JK: I think about this a lot. In other industries there are influencers. It’s not a coincidence that Kylie Jenner’s makeup company is a billion-dollar company. It has nothing to do with the quality of the product, it has to do with her persona. There are not a lot of young influencers within the mining industry. There are a few people my age (30s) and there are a lot of people in their 60s.

There’s a gap and I think we need more public-facing influencers – letter writers, CEOs, leaders in the industry of any type that can generate interest – and that will bring them into the industry. That said, influencers have to get the timing right. If there’s not money to be made, no one is going to care.

When I think about mining, there’s an adventure aspect to it: there’s travel to exotic locations and we know millennials are the best-travelled generation yet. This is an aspect that can engage people and enable them to see the potential in the space. That’s what’s going to bring investors in. It’s a multi-step process. You need an interesting story, you need the potential to make money, and you need public facing personas that people trust.

SK: For me, it’s got to be about the tremendous upside in value creation and I often point to the discovery phase of the Lassonde Curve chart which outlines the life of mining companies beginning at exploration and ending in production, showing value that the market attributes to each stage.
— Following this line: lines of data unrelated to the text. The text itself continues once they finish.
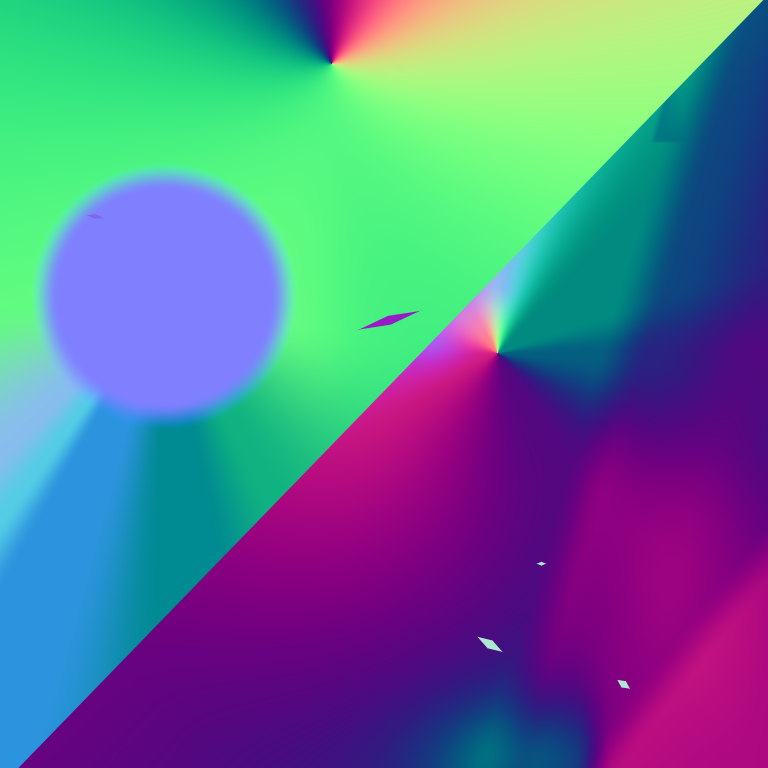
Write a Shadertoy shader that draws this background.

```glsl
// Two swirling direction-map fields split by a diagonal, with a flat disc and thin shards.

// Bearing in degrees, 0 to 360, counter-clockwise from the right
float bearing(vec2 p) {
    return mod(degrees(atan(p.y, p.x)), 360.0);
}

// Encode a direction (heading in degrees, height toward the viewer) as a colour
vec3 encodeNormal(float heading, float height) {
    float a = radians(heading);
    vec2 flatPart = vec2(cos(a), sin(a)) * sqrt(1.0 - height * height);
    return 0.5 + 0.5 * vec3(flatPart, height);
}

// Coverage of a thin tilted rhombus
float shard(vec2 p, float tilt, vec2 halfSize, float pixel) {
    float a = radians(tilt);
    p = abs(mat2(cos(a), -sin(a), sin(a), cos(a)) * p);
    float d = (p.x / halfSize.x + p.y / halfSize.y - 1.0) * halfSize.y;
    return 1.0 - smoothstep(-pixel, pixel, d);
}

// Green side: one vortex, a fan of blues and the soft disc
vec3 upperField(vec2 uv) {
    vec2 p = uv - vec2(0.432, 0.917);
    float a = atan(p.y, p.x);
    float heading = 10.0 - degrees(a) + 30.0 * cos(a) - 10.0 * sin(a);
    heading += 42.0 * p.x / (abs(p.x) + 0.15);
    vec3 col = encodeNormal(heading, 0.0);

    // Fan spreading downward from the disc, measured from straight down
    vec2 q = uv - vec2(0.214, 0.614);
    float spread = degrees(atan(q.x, -q.y));
    vec3 fan = vec3(0.53, 0.74, 0.93);
    fan = mix(fan, vec3(0.33, 0.80, 0.90), smoothstep(-46.0, -36.0, spread));
    fan = mix(fan, vec3(0.17, 0.58, 0.87), smoothstep(-36.0, -29.0, spread));
    fan = mix(fan, vec3(0.00, 0.54, 0.57), smoothstep(-17.0, 0.0, spread));
    fan = mix(fan, vec3(0.06, 0.70, 0.50), smoothstep(10.0, 28.0, spread));
    float fanMask = smoothstep(-88.0, -45.0, spread) * (1.0 - smoothstep(28.0, 80.0, spread));
    col = mix(col, fan, fanMask);

    // Disc: blue rises sooner than red and green settle
    float disc = 1.0 - smoothstep(0.138, 0.174, length(q));
    return mix(col, vec3(0.5, 0.5, 1.0), vec3(disc, disc, sqrt(disc)));
}

// Purple side: a vortex with a raised lavender wedge and a second twist below
vec3 lowerField(vec2 uv) {
    vec2 p = uv - vec2(0.648, 0.540);
    float t = bearing(p);
    float d = length(p);
    float heading = 195.0
        - 20.0 * smoothstep(0.0, 20.0, t)
        - 175.0 * smoothstep(45.0, 125.0, t)
        - 50.0 * smoothstep(125.0, 190.0, t)
        - 60.0 * smoothstep(190.0, 300.0, t)
        - 55.0 * smoothstep(300.0, 360.0, t);

    // Slow turning away from the vortex
    float slant = p.x - 0.3 * p.y;
    heading += 32.0 * smoothstep(0.13, 0.20, slant) + 22.0 * smoothstep(0.20, 0.34, slant);
    heading -= 40.0 * smoothstep(0.15, 0.65, d) * (1.0 - smoothstep(-0.15, 0.0, p.y));

    // Folded notch near the upper edge
    heading += 14.0 * smoothstep(0.813, 0.817, uv.y)
        * smoothstep(0.845, 0.855, uv.x - 0.25 * (uv.y - 0.815))
        * (1.0 - smoothstep(0.86, 0.90, uv.x));

    // Lower twist: magenta to the right, deep blue to the left
    vec2 q = uv - vec2(0.795, 0.03);
    heading += 27.0 * smoothstep(-0.03, 0.04, q.x - 0.8 * q.y);
    vec2 pool = (uv - vec2(0.70, 0.01)) / vec2(0.14, 0.085);
    heading -= 55.0 * exp(-dot(pool, pool)) * (1.0 - smoothstep(0.75, 0.80, uv.x));

    float height = 0.88 * smoothstep(50.0, 85.0, t)
        * (1.0 - smoothstep(170.0, 215.0, t)) * smoothstep(0.0, 0.09, d);
    return encodeNormal(heading, height);
}

void mainImage(out vec4 fragColor, in vec2 fragCoord) {
    vec2 uv = fragCoord / iResolution.xy;
    float pixel = 0.7 / iResolution.y;

    // Diagonal split
    float side = (uv.y - 1.031 * (uv.x - 0.024)) / 1.436;
    vec3 col = mix(lowerField(uv), upperField(uv), smoothstep(-pixel, pixel, side));

    // Stray shards
    vec3 mint = vec3(0.68, 0.90, 0.82);
    col = mix(col, vec3(0.60, 0.10, 0.78), shard(uv - vec2(0.507, 0.583), 17.0, vec2(0.041, 0.006), pixel));
    col = mix(col, vec3(0.50, 0.40, 0.90), shard(uv - vec2(0.124, 0.718), -10.0, vec2(0.011, 0.003), pixel));
    col = mix(col, mint, shard(uv - vec2(0.638, 0.161), -31.0, vec2(0.019, 0.006), pixel));
    col = mix(col, mint, shard(uv - vec2(0.705, 0.266), 0.0, vec2(0.006, 0.0025), pixel));
    col = mix(col, mint, shard(uv - vec2(0.812, 0.109), -35.0, vec2(0.010, 0.005), pixel));

    fragColor = vec4(col, 1.0);
}
```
Once millennials really start to understand that everything in the world is only possible with the minerals that we discover and mine and of what opportunities that creates for our generation will they realize the endless possibilities and upside potential of the sector.

AN: There’s a massive opportunity here to shift the way millennials look at investing in mining. Millennials are now the largest generation in Canada, but are the least invested in stocks, but are the most likely to participate in an online financing. Recently, I received a shell opportunity in my inbox.  I passed but another millennial I know subscribed. To partake only required 5 minutes and was a very simple process. The company raised 324% over their targeted funding and brought in 201 investors in a matter of six days. This is one of the major platforms I believe will be used to complete resource financings with millennial investors.
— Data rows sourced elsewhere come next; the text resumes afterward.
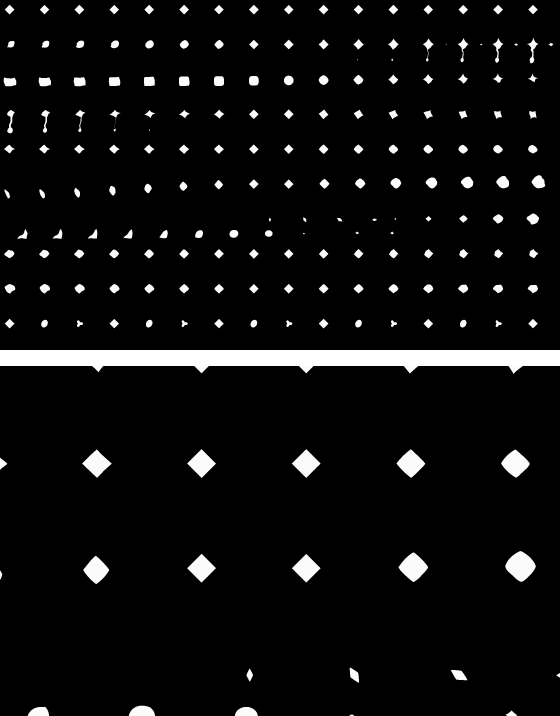
Top: the whole. Bottom: its middle third, enlarged.
A WebGL 1 fragment shader for this pattern:

```glsl
precision highp float;
// A 16 x 10 grid of small white glyphs on black. Each row starts from one diamond
// (a superellipse of exponent 1) and drifts along its columns: it bulges, pinches,
// tilts, slides or drips. Edges are smoothed by averaging samples inside each pixel.
uniform vec2 u_resolution;

#define UNITS 768.0      // canvas width in drawing units
#define PITCH 47.85      // spacing of the glyphs
#define ORIGIN 13.2      // first glyph centre, from the top left
#define RADIUS 6.6       // half diagonal of the plain diamond
#define WOBBLE 3.0       // strength of the outline wear
#define GRAIN 0.19       // frequency of the outline wear
#define INK vec3(0.985)
#define SAMPLES 4        // samples per pixel side
#define FAR 99.0

float hash(vec2 p) {
  return fract(sin(dot(p, vec2(127.1, 311.7))) * 43758.5);
}

float noise(vec2 p) {
  vec2 i = floor(p), f = fract(p);
  f = f * f * (3.0 - 2.0 * f);
  return mix(mix(hash(i), hash(i + vec2(1, 0)), f.x),
             mix(hash(i + vec2(0, 1)), hash(i + vec2(1, 1)), f.x), f.y);
}

vec2 rotate(vec2 p, float a) {
  return vec2(cos(a) * p.x + sin(a) * p.y, cos(a) * p.y - sin(a) * p.x);
}

// Exponent below 1 is a star, 1 a diamond, 2 an ellipse, large a box
float blob(vec2 p, vec2 r, float n) {
  vec2 q = pow(max(abs(p) / r, 1e-4), vec2(n));
  return (pow(q.x + q.y, 1.0 / n) - 1.0) * min(r.x, r.y);
}

// Hanging foot, joined to the glyph by a stem once it has grown
float drip(vec2 p, float grow) {
  if (grow <= 0.0) return FAR;
  float foot = blob(p - vec2(-2.0, 20.5), vec2(3.6, 4.6) * grow, 1.7);
  float along = clamp((p.y - 3.0) / 16.0, 0.0, 1.0);
  float stem = length(p - vec2(-1.5 * along, 3.0 + 16.0 * along));
  return min(foot, stem - min(2.5 * (grow - 0.35), 1.4));
}

// Triangle sliding away to the left, fragments, then a growing diamond
float brokenRow(vec2 p, float c) {
  vec2 q = p - vec2(18.0 + 0.35 * c, 20.0);
  float w = 0.46 * max(q.y + 7.0, 0.0);
  float triangle = max(abs(q.x - 5.5 + w) - w, abs(q.y) - 6.5);
  float d = mix(triangle, blob(q, vec2(6.5, 5.5), 2.0), smoothstep(2.0, 7.0, c));
  d += 3.5 * max(c - 6.7, 0.0);
  if (c > 6.5 && c < 10.5) {
    vec2 shard = vec2(4.8, 2.4) * (1.0 - 0.22 * abs(c - 8.7));
    d = min(d, blob(rotate(p - vec2(22.0, 1.0), 0.52 * (10.0 - c)), shard, 1.1));
  }
  if (c > 9.5 && c < 11.5) d = min(d, blob(p - vec2(-2.0, 19.0), vec2(3.0, 1.8), 0.9));
  if (c > 10.5) {
    float r = 1.4 + 6.6 * pow(max(c - 11.0, 0.001) / 4.0, 0.6);
    vec2 shift = vec2(c < 11.5 ? 2.5 : 0.0, 0.0);
    d = min(d, blob(p - shift, vec2(r), 1.0 + 0.8 * smoothstep(12.0, 15.0, c)));
  }
  return d;
}

// Signed field of the glyph at column c and row r; p points right and down
float glyph(vec2 p, float c, float r) {
  float left = clamp((7.0 - c) / 7.0, 0.0, 1.0);
  float right = clamp((c - 8.0) / 7.0, 0.0, 1.0);
  if (r < 0.5) return blob(p, vec2(RADIUS), 1.0);
  if (r > 8.5) {
    float kind = mod(c, 3.0);
    if (kind < 0.5) return blob(p, vec2(RADIUS), 1.0);
    if (kind < 1.5) return blob(rotate(p, 0.5), vec2(4.2, 5.5), 2.0);
    return length(p) - 3.6 - 1.4 * cos(3.0 * atan(p.y, p.x));
  }
  // Wear grows away from the middle columns and drifts slowly along the row
  vec2 seed = p * GRAIN + vec2(0.07 * c + 7.3 * r, 13.7 * r);
  p += WOBBLE * max(left, right) * (vec2(noise(seed), noise(seed + 41.0)) - 0.5);

  if (r < 1.5) {         // bitten chip, then a dripping star with side sparks
    vec2 q = p + vec2(0.4 * p.y - 1.0, 0.0) * left;
    float n = 1.0 + 2.0 * left - 0.35 * right;
    float d = blob(q, RADIUS - 2.1 * left + vec2(2.2, 3.5) * right, n);
    d = max(d, 5.0 * left - length(p - vec2(-7.0, 1.0)));
    float spark = max(c - 11.0, 0.0) / 4.0;
    if (spark > 0.0) d = min(d, blob(p - vec2(24.0, 0.0), vec2(3.8, 2.2) * spark, 0.9));
    return min(d, drip(p, (c - 9.0) / 6.0));
  }
  if (r < 2.5) {         // box to disc to diamond to clipped star
    float pinch = clamp((c - 11.0) / 4.0, 0.0, 1.0);
    float n = 2.0 + 1.2 * max(8.0 - c, 0.0) - clamp((c - 8.0) / 3.0, 0.0, 1.0) - 0.4 * pinch;
    float d = blob(p - vec2(0.8 * left, 5.0 - 0.45 * c), vec2(6.6 + left + pinch), n);
    return max(d, p.y - mix(9.0, 2.0, pinch));
  }
  if (r < 3.5) {         // drip, pinched star, diamond, tilted star
    float n = 1.0 - 0.35 * sin(3.1416 * left) - 0.22 * right + 0.3 * left * left;
    vec2 size = RADIUS + vec2(2.0 * sin(3.1416 * left) - left, -2.0 * left) + 0.6 * right;
    float d = blob(rotate(p - vec2(2.0, -1.0) * left, 0.6 * right - 0.4 * left), size, n);
    return min(d, drip(p - vec2(2.0, 1.0), (5.0 - c) / 5.0));
  }
  if (r < 4.5) return blob(p, RADIUS + vec2(0.8, -0.8) * left - 0.7 * right, 1.0 + 0.7 * right);
  if (r < 5.5) {         // fallen sliver rising into a large pebble
    vec2 q = p - vec2(-3.0, 13.0) * smoothstep(0.0, 0.9, left) - vec2(8.0, -3.0) * right;
    q.x -= left * (0.18 * q.y - 0.03 * q.y * q.y);
    vec2 size = mix(vec2(RADIUS), vec2(2.3, 6.2), left) + 1.9 * right;
    return blob(q, size, 1.0 + left + 1.2 * right);
  }
  if (r < 6.5) return brokenRow(p, c);
  if (r < 7.5) return blob(p, vec2(RADIUS - 0.4 * left), 1.0 + 0.35 * left + 0.2 * right);
  p.x /= 1.0 - 0.05 * p.y * right;   // pick shape: flat top, pointed foot
  return max(blob(p, vec2(RADIUS), 1.0 + 0.3 * (left + right)), -p.y - mix(7.0, 4.5, right));
}

void main() {
  float cover = 0.0;
  for (int k = 0; k < SAMPLES * SAMPLES; k++) {
    float f = float(k), side = float(SAMPLES);
    vec2 jitter = (vec2(mod(f, side), floor(f / side)) + 0.5) / side - 0.5;
    vec2 pos = gl_FragCoord.xy + jitter;
    pos = vec2(pos.x, u_resolution.y - pos.y) / u_resolution.x * UNITS;
    vec2 cell = floor(pos / PITCH);
    if (cell.x < 15.5 && cell.y < 9.5)
      cover += step(glyph(pos - cell * PITCH - ORIGIN, cell.x, cell.y), 0.0);
  }
  gl_FragColor = vec4(INK * cover / float(SAMPLES * SAMPLES), 1.0);
}
```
To register for an exclusive CSE Talks session at PDAC 2019 featuring the new faces of mining, click here: https://www.eventbrite.ca/e/cse-talks-new-faces-of-mining-tickets-57041685216